Elizabeth Smith, a graduate student within the School of Meteorology, gave a presentation at the 2017 AMS (American Meteorological Society) Annual Meeting that was selected 1st place among oral presentations from all the student entries to the 24th Conference on Numerical Weather Prediction.

Smith’s Presentation was titled “The Great Plains Low-Level Jet During PECAN: Initial Comparisons of Profiling Observations with WRF Model Predictions”. A $200 prize also came with the award.

“I’m quite honored to receive this award from the AMS and excited to have been given the opportunity to share my work with others in the field.”

This was not Smith’s first time to attend AMS. She has attended every AMS meeting since 2012 and has been active within the society including chairing the Local Chapter Affairs Committee this past term. This is her first oral presentation award. She also won a weather-ready nation poster award at AMS in 2014.

Smith touts her undergraduate classes as the reason for pursuing her topic of research.  
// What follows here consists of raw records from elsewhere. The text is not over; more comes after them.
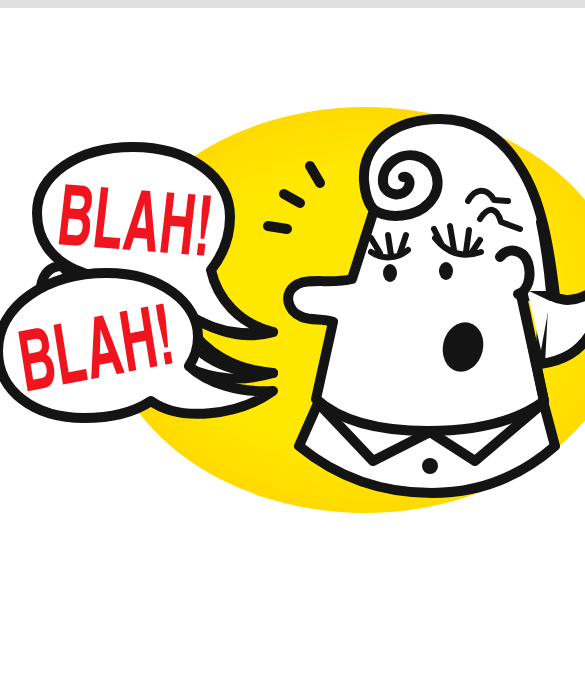
<!DOCTYPE html>
<html lang="en">
<head>
<meta charset="utf-8">
<title>Blah! Blah!</title>
<style>
:root { --paper: #fff; --strip: #e0e0de; --sun: #ffe100; --ink: #141414; --shout: #f0141e; }
html, body { margin: 0; background: var(--paper); overflow: hidden; }
.canvas { display: block; width: 585px; height: 690px; }
.shape { fill: var(--paper); stroke: var(--ink); stroke-width: 10; stroke-linejoin: round; stroke-linecap: round; }
.line { fill: none; stroke: var(--ink); stroke-width: 10; stroke-linecap: round; stroke-linejoin: round; }
.fine { stroke-width: 6; }
.dot { fill: var(--ink); }
.shout { fill: var(--shout); font: 700 84px "TeX Gyre Heros Cn", "Liberation Sans", sans-serif; }
</style>
</head>
<body>
<svg class="canvas" viewBox="0 0 585 690" role="img" aria-label="Talking cartoon woman with two speech bubbles">
  <rect width="585" height="690" fill="var(--paper)"/>
  <rect class="top-strip" width="585" height="8" fill="var(--strip)"/>
  <defs>
    <radialGradient id="sun-glow"><stop offset="0.7" stop-color="#ffe800"/><stop offset="1" stop-color="#ffda00"/></radialGradient>
  </defs>
  <ellipse class="sun" cx="365" cy="310" rx="262" ry="203" fill="url(#sun-glow)"/>

  <g class="bubbles">
    <path class="shape" d="M188 326 C205 352 234 370 273 373 C242 382 216 380 188 368 Z"/>
    <path class="shape" d="M62 266 C50 266 43 274 41 286 L78 284 Z"/>
    <path class="shape" d="M133 147 C188 147 230 176 230 217 C230 238 222 256 211 270 C217 298 239 324 273 332 C243 341 213 330 189 315 L76 270 C51 259 37 239 37 213 C37 174 79 147 133 147 Z"/>
    <path class="shape" d="M189 366 C207 383 239 393 273 391 C238 416 180 422 151 401 C133 413 109 418 84 418 C34 418 -2 391 -2 351 C-2 306 46 273 107 273 C161 273 198 303 198 337 C198 347 195 357 189 366 Z"/>
    <path class="line" d="M201 322 C222 333 248 335 273 332 M203 354 C221 367 246 374 273 373"/>
    <text class="shout" transform="translate(55 244) rotate(4.5) skewX(-2)" textLength="154" lengthAdjust="spacingAndGlyphs">BLAH!</text>
    <text class="shout" transform="translate(24 392) rotate(-11) skewX(-2)" textLength="156" lengthAdjust="spacingAndGlyphs">BLAH!</text>
  </g>

  <g class="speaker">
    <path class="shape ponytail" d="M544 288 C554 302 573 304 592 292 L592 331 C580 352 563 361 540 364 Z"/>
    <path class="shape collar" d="M319 401 L299 446 C338 478 382 493 432 493 C480 493 522 475 555 446 L543 401 Z"/>
    <path class="shape head" d="M374 210 L352 279 C333 284 311 278 298 284 C282 292 287 311 302 317 C312 321 323 318 333 322 L316 399 C340 421 380 431 428 431 C477 431 517 421 544 401 L522 296 L555 296 C549 245 541 199 520 167 C501 135 472 119 440 119 C392 119 362 146 364 181 C365 193 368 204 374 210 Z"/>
    <path d="M527 290 L550 301 L541 350 Z" fill="var(--paper)"/>
    <path class="line" d="M521 295 L544 401 M541 222 C546 246 549 270 551 292"/>
    <path class="line curl" d="M374 210 C389 220 416 217 429 203 C444 187 438 164 420 157 C401 150 381 165 383 183 C385 196 404 199 409 186 C411 180 407 176 403 177"/>
    <path class="line ear" d="M500 257 C508 246 524 250 528 263 C532 277 528 291 518 294"/>
    <path class="line collar-points" d="M319 404 L373 461 L430 432 L475 461 L541 405"/>
    <g class="line fine">
      <path d="M468 201 C475 188 487 187 494 200 L508 201"/>
      <path d="M480 219 C489 205 497 208 501 222 L520 229"/>
      <path d="M371 252 C383 260 397 259 408 250 M371 238 L380 253 M388 235 L391 255 M406 235 L400 253"/>
      <path d="M435 238 C448 254 464 258 481 252 M434 229 L442 245 M450 226 L454 250 M469 230 L466 252 M480 240 L472 252"/>
    </g>
    <ellipse class="dot" cx="390" cy="273" rx="7" ry="9"/>
    <ellipse class="dot" cx="446" cy="271" rx="7" ry="9"/>
    <ellipse class="dot mouth" cx="463" cy="347" rx="20" ry="25" transform="rotate(14 463 347)"/>
    <circle class="dot" cx="430" cy="466" r="8"/>
  </g>

  <path class="line noise-marks" d="M310 166 L320 183 M284 194 L300 203 M268 226 L287 229"/>
</svg>
</body>
</html>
I took a mesoscale class in undergrad and expected my favorite part of the class to be tornadoes and supercells, but one day my professor put up the Stull diagram of the evolution of the boundary layer from day to night, and I was hooked! The low-level jet is so amazing to me because it is the phenomenon that goes on just over our heads, and we often don’t even realize the winds are zipping up there!”

Smith is a hands-on type of person, who enjoys going out into the field.

“Outside of the boundary layer, I find mesoscale interactions fascinating. My favorite type of research work so far is field work! Nothing beats getting to actually measure the things you learn about in class!”

Smith is part of the BLISS (Find out more about OU-BLISS here: BLISS) research group, which always helps and assists her work. Her coauthors were Petra Klein, Evgeni Fedorovich, and Jeremy Gibbs. Dave Turner and Josh Gebauer were also helpful with the work.

This year, The AMS Annual Meeting was held in Seattle, WA. The cloudy west coast town saw many first-time visitors for the conference, including Smith.

“This was my first time to Seattle. The weather was so beautiful during AMS, I loved the views. And the chowder wasn’t half bad!”

Smith hopes to one day soon become a professor. She encourages everyone who presents to remember that you, the presenter, are the expert when it comes to your work.

“I love to learn as much as I love the weather, so continuing my education was a natural choice for me. I hope to one day be able to continue this exchange of knowledge as a professor. Presentations can be intimidating to students, but the important thing to remember is that you are the best expert on your work!”

Congratulations Elizabeth! The School is so proud of you!